Ahead of the new season, Andrea Radrizzani has been doing some interviews in the press, no doubt to increase the profile of the club and to build excitement for the new season. After giving a lengthy interview on the BBC, he sat down with the Telegraph to discuss how he came about to buy the club and other topics surrounding the investment in the club and what he sees as the opportunity at Leeds United.
Andrea Radrizzani interview: Kenny Dalglish talked me into buying Leeds Unitedhttps://t.co/XTOisX7d7v— Telegraph Football (@TeleFootball) August 4, 2017
The most interesting part of the interview was when he discussed the deal to buy back Elland Road. As we noted back in June, part of the deal that resulted in the ground being sold to Jacob Adler for £8 million in 2004, a buy-back clause was inserted that increased yearly along with the rent for the club.
Radrizzani had this to say to the Telegraph: “It was not simple. The club had an option to buy but the counterpart pretended this option was not valid anymore. It wasn’t easy, a difficult negotiation.”
Given the amount of money that Adler had made on Elland Road, I would imagine it would not have been an easy negotiation. The initial £8 million investment made by Adler had resulted in 11 years of annually increasing rent and a selling price to Radrizzani that was reportedly £20 million, £3 million over the reported buyback clause.
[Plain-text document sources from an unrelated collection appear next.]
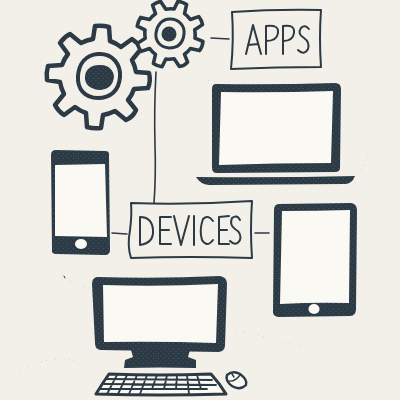
<!DOCTYPE html>
<html lang="en">
<head>
<meta charset="utf-8">
<title>Apps and devices</title>
<style>
:root { --paper: #f3f0ea; --screen: #fbf9f4; --ink: #2c3a46; --grain: #52606b; }
html, body { margin: 0; background: var(--paper); }
.doodle { width: 400px; height: 400px; overflow: hidden; background: var(--paper); }
.doodle svg { display: block; }
.ink { fill: var(--ink); }
.screen { fill: var(--screen); }
.outline { fill: none; stroke: var(--ink); stroke-linecap: round; stroke-linejoin: round; }
.gear { fill: var(--paper); stroke: var(--ink); stroke-linejoin: round; }
.connector { stroke-width: 1.6; }
.frame { stroke-width: 2; }
.lettering { stroke-width: 2; }
.specks { fill: none; stroke: #c9c8c4; stroke-width: 1; stroke-linecap: round; stroke-dasharray: 0 9 0 14 0 5; }
</style>
</head>
<body>
<main class="doodle">
<svg width="400" height="400" viewBox="0 0 400 400" role="img" aria-label="Hand-drawn gears, apps and devices">
  <defs>
    <path id="gear-rim" d="M38-5L51-4Q53 4 50 11L36 12Q34 18 30 23L38 33Q35 40 28 43L17 34Q11 37 5 38L3 51Q-4 52-11 50L-12 36Q-18 34-23 30L-34 38Q-40 34-43 28L-34 17Q-37 11-38 5L-51 3Q-52-4-50-11L-36-12Q-34-18-30-23L-38-34Q-34-40-28-43L-17-34Q-11-37-5-38L-3-51Q4-52 11-50L12-36Q18-34 23-30L34-38Q40-34 43-28L34-17Q37-11 38-5Z"/>
    <pattern id="grain" width="5" height="5" patternUnits="userSpaceOnUse">
      <rect width="5" height="5" fill="var(--ink)"/>
      <circle cx="1" cy="1" r=".5" fill="var(--grain)"/>
      <circle cx="3.5" cy="3.5" r=".5" fill="var(--grain)"/>
    </pattern>
  </defs>

  <g class="specks">
    <path d="M40 66L152 118M218 128Q270 136 318 122M286 240L340 262M110 300Q150 330 210 312"/>
    <path d="M205 72L225 118M60 200L104 226M350 190L372 150M20 370Q60 350 88 366M62 278L92 290M236 330L300 346"/>
  </g>

  <g id="connectors" class="outline connector">
    <path d="M211 38L229 39M156 72Q154 110 155 145Q156 175 154 203M112 233L127 234M255 233L269 233"/>
  </g>

  <g id="large-gear">
    <use href="#gear-rim" class="gear" transform="translate(98 77)" stroke-width="4.5"/>
    <path class="outline" stroke-width="4" d="M98 54C113 53 121 65 120 77C119 91 110 98 98 98C85 98 77 89 78 76C79 63 86 55 98 54Z"/>
    <path fill="url(#grain)" d="M99 65C108 64 114 70 114 77C113 85 108 90 99 90C90 89 84 84 85 76C86 69 91 65 99 65Z"/>
  </g>
  <g id="small-gear">
    <use href="#gear-rim" class="gear" transform="translate(170 34) rotate(17) scale(.66)" stroke-width="5.4"/>
    <path class="outline" stroke-width="3" d="M170 19C179 19 185 26 184 34C183 43 178 48 169 48C160 47 155 41 156 33C157 25 162 19 170 19Z"/>
    <circle fill="url(#grain)" cx="169" cy="34" r="7.5"/>
  </g>

  <g id="apps-label" role="img" aria-label="APPS">
    <path class="outline frame" d="M232 12Q276 9 321 10Q319 38 321 67Q276 67 231 69Q234 40 232 12Z"/>
    <path class="outline lettering" d="M246 54L253 25L261 54M248 45L258 44M266 54L266 26Q279 24 278 33Q277 41 266 41M283 54L283 26Q295 24 294 33Q293 41 283 41M309 29Q305 24 301 28Q297 34 304 38Q310 42 308 49Q304 56 298 50"/>
  </g>

  <g id="laptop">
    <path fill="url(#grain)" d="M216 84Q275 85 335 83Q341 83 341 89L340 168Q340 172 335 172L217 173Q212 173 212 168L212 89Q212 84 216 84Z"/>
    <path class="screen" d="M221 92Q276 93 333 91L331 163Q276 163 219 165Z"/>
    <path fill="url(#grain)" d="M196 177Q275 178 355 176Q352 184 345 184L209 185Q200 184 196 177Z"/>
  </g>

  <g id="phone">
    <path fill="url(#grain)" d="M56 150L105 151Q110 151 109 156L110 250Q110 255 105 255L56 254Q51 254 52 249L51 155Q51 150 56 150Z"/>
    <path class="screen" d="M55 165L105 164L107 237L55 236Z"/>
    <ellipse class="screen" cx="81" cy="244" rx="6" ry="5"/>
  </g>

  <g id="devices-label" role="img" aria-label="DEVICES">
    <path class="outline frame" d="M131 203Q190 205 252 201Q250 230 252 258Q190 256 131 258Q127 246 130 230Q132 215 131 203Z"/>
    <path class="outline lettering" d="M140 217L140 245Q154 243 153 230Q152 217 140 217M171 217L160 217L160 244L171 244M160 230L169 230M174 216L181 245L189 216M194 216L194 245M213 221Q208 214 203 219Q199 230 202 240Q207 248 213 240M229 216L219 217L219 244L229 244M219 230L227 230M240 220Q237 214 232 218Q229 225 235 229Q242 233 240 240Q236 247 230 241"/>
  </g>

  <g id="tablet">
    <path fill="url(#grain)" d="M279 204L351 203Q357 204 357 210L356 309Q356 316 350 316L279 317Q272 317 273 310L274 210Q274 204 279 204Z"/>
    <path class="screen" d="M282 211Q315 211 350 210L349 303Q315 302 280 304Z"/>
    <ellipse class="screen" cx="314" cy="309" rx="5.5" ry="5"/>
  </g>

  <g id="desktop-computer">
    <path fill="url(#grain)" d="M97 277Q158 279 220 276Q227 277 227 284L225 345Q225 352 218 352L101 350Q95 350 95 343L92 284Q92 278 97 277Z"/>
    <path class="screen" d="M103 285Q160 287 218 284L216 343Q160 341 104 342Z"/>
    <path fill="url(#grain)" d="M131 350L190 350L188 357L196 360L196 368Q160 367 124 368L125 360L133 357Z"/>
  </g>

  <g id="keyboard" class="outline">
    <path fill="var(--screen)" stroke-width="3" d="M109 374Q160 376 211 374Q220 384 226 394Q160 396 96 394Q102 384 109 374Z"/>
    <path stroke-width="1.8" d="M107 379L212 380M104 384L216 385M100 389L207 389M117 375L107 394M127 375L118 394M137 375L129 394M147 375L140 394M157 375L152 389M167 375L164 389M177 375L176 389M187 375L189 394M197 375L201 389"/>
  </g>

  <g id="mouse" class="outline">
    <path fill="var(--screen)" stroke-width="2.4" d="M227 375Q233 370 240 374Q248 380 246 385Q240 391 232 386Q225 381 227 375Z"/>
    <path stroke-width="1.4" d="M229 381Q235 382 240 375M234 377L232 374"/>
  </g>
  <path class="outline" stroke-width="1" d="M64 276L65 278"/>
</svg>
</main>
</body>
</html>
It shows a lot of commitment for the new owner to shell out even more than was “required” by the clause, and avoid months, if not years, of court cases dragging out and ugly headlines in the press.
The other interesting part was Radrizzani’s acknowledgement that he has given himself a “timeline” of five years to get the club back in the Premier League. He acknowledged that Championship clubs are not money-making ventures, but that teams in the Premier League are extremely profitable. It’s a double-edged sword here of course. While their is pressure on the management team to get the team into the playoffs and in the Premier League this season, Radrizzani knows that getting out of the Championship can be a very difficult task. On the other hand, if Leeds don’t get promoted in five years, where does that leave the club? Will he sell on or get annoyed at the fans like previous owners did? Who knows. Let’s focus on the positives.
Part of that discussion was, of course, the issue of broadcast rights and streaming rights. The man made his millions in digital media and understands the market better than almost everyone. The Telegraph quotes him saying “That has been shown clearly on the entertainment side because Netflix has broken the market on pay-TV with entertainment. Can this happen with sport? I think so”.
With the Football League introducing iFollow and Leeds going the PPV route with LUTV, he might be right that the traditional broadcasters and “bundles” are being disrupted by streaming services. One of the biggest roadblocks to cord cutting is the lack of availability of sports, and while services like Sling and DirecTV NOW provide some content, it hasn’t gotten past the bundle problem that plagues cable or satellite providers. Being able to stream your favorite club from anywhere in the world, legally, is a game changer for football clubs all over the world.
Finally, Radrizzani acknowledged that Leeds fans have plenty of reasons to not trust new owners after some challenging years in the past, saying “I think they were just waiting for someone to build a bridge of communication with the club that was missing and they were pleased with that. I also think most of them understand that we are at the beginning of a project. Obviously they dream big but at the end of the day we have to be realistic about what we can do and if we cannot make it this year we work harder to make it next year.”